Saved data entries:
┌──

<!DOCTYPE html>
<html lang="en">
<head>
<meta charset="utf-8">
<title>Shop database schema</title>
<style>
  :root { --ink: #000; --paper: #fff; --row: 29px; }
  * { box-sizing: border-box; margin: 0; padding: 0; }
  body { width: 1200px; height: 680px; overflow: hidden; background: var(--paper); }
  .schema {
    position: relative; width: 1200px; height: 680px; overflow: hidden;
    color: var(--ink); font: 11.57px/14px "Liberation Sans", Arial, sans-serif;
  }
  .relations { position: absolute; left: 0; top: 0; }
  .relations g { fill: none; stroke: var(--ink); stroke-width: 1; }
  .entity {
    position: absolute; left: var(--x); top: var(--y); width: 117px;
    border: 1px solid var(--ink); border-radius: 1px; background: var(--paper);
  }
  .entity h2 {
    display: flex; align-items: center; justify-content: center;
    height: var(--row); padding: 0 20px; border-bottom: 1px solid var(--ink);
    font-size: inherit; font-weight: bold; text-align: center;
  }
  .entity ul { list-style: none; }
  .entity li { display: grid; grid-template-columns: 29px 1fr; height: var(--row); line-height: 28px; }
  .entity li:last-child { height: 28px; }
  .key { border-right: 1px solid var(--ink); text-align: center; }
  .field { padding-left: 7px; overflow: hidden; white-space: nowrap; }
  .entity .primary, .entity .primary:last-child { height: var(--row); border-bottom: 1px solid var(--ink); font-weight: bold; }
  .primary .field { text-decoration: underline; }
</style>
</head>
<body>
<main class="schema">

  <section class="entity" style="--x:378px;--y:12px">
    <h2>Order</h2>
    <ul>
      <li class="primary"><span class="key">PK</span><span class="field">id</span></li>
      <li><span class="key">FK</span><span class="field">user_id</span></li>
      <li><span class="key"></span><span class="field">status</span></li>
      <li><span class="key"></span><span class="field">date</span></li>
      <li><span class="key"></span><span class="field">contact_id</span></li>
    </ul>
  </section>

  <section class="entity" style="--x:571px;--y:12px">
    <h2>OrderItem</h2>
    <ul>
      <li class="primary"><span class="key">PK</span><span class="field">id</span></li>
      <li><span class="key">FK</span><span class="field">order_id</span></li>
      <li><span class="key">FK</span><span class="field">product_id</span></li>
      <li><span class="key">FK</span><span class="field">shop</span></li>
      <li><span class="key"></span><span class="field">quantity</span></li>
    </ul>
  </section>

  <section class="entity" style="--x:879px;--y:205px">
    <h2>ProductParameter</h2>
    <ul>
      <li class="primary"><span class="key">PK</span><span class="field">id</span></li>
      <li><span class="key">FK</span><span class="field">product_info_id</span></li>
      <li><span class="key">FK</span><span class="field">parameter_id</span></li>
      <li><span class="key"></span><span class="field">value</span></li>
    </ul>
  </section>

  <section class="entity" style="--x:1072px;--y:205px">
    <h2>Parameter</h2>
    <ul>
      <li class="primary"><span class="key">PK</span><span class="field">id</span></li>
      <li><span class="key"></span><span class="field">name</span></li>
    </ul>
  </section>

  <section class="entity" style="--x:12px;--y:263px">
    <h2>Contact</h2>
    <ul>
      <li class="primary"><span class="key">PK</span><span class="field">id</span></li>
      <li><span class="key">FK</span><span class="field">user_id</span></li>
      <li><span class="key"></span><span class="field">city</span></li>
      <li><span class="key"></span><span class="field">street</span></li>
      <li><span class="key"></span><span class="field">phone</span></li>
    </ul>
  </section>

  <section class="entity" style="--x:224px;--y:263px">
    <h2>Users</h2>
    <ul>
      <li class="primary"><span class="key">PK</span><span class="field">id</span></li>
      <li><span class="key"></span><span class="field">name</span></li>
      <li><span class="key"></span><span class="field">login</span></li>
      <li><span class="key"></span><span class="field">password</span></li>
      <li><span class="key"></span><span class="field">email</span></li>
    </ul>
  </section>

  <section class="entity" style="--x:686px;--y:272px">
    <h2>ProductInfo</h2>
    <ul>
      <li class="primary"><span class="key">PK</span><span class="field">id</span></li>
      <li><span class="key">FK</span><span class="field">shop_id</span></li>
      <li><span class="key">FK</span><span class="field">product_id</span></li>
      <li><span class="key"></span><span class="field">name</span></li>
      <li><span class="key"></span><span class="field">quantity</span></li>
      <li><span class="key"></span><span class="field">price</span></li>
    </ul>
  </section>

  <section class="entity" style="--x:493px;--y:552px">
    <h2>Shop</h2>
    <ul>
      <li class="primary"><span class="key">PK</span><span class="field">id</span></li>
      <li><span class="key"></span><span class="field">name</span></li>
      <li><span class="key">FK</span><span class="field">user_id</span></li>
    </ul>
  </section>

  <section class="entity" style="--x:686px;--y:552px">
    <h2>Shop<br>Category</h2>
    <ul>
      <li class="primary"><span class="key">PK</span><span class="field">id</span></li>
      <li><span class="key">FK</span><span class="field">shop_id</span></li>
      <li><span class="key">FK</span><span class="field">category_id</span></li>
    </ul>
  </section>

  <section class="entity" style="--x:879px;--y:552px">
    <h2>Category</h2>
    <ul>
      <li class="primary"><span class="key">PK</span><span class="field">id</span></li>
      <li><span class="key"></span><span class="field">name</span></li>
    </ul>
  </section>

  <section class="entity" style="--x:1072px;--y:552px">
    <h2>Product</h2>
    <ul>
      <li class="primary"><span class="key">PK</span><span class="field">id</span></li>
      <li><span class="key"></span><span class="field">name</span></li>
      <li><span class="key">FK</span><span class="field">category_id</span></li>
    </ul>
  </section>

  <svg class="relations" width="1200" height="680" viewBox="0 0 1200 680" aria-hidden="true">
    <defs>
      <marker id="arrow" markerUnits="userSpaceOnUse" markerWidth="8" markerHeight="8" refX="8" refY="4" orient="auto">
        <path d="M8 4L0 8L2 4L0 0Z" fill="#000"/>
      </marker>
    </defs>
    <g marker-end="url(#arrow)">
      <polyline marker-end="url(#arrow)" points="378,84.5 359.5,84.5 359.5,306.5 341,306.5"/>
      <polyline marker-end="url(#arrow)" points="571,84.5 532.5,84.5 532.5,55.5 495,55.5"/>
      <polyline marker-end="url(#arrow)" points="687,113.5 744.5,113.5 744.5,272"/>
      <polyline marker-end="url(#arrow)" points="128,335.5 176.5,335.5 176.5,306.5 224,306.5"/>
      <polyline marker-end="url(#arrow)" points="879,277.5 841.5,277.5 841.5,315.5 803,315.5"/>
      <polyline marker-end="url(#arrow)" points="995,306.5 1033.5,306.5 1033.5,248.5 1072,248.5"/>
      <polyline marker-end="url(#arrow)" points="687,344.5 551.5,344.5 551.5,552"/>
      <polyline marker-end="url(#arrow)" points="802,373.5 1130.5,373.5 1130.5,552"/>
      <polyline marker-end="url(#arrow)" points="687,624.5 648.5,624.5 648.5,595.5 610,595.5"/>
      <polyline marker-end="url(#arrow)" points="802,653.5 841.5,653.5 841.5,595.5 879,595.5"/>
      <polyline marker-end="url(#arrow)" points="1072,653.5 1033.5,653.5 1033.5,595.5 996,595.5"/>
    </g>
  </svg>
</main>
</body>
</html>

└──

_Exercise:_
Your reply should hold only the lines from the first line of the records through the one with "7px; overflow: hidden;", reproduced word for word.

_Exercise solution:_
<!DOCTYPE html>
<html lang="en">
<head>
<meta charset="utf-8">
<title>Shop database schema</title>
<style>
  :root { --ink: #000; --paper: #fff; --row: 29px; }
  * { box-sizing: border-box; margin: 0; padding: 0; }
  body { width: 1200px; height: 680px; overflow: hidden; background: var(--paper); }
  .schema {
    position: relative; width: 1200px; height: 680px; overflow: hidden;
    color: var(--ink); font: 11.57px/14px "Liberation Sans", Arial, sans-serif;
  }
  .relations { position: absolute; left: 0; top: 0; }
  .relations g { fill: none; stroke: var(--ink); stroke-width: 1; }
  .entity {
    position: absolute; left: var(--x); top: var(--y); width: 117px;
    border: 1px solid var(--ink); border-radius: 1px; background: var(--paper);
  }
  .entity h2 {
    display: flex; align-items: center; justify-content: center;
    height: var(--row); padding: 0 20px; border-bottom: 1px solid var(--ink);
    font-size: inherit; font-weight: bold; text-align: center;
  }
  .entity ul { list-style: none; }
  .entity li { display: grid; grid-template-columns: 29px 1fr; height: var(--row); line-height: 28px; }
  .entity li:last-child { height: 28px; }
  .key { border-right: 1px solid var(--ink); text-align: center; }
  .field { padding-left: 7px; overflow: hidden; white-space: nowrap; }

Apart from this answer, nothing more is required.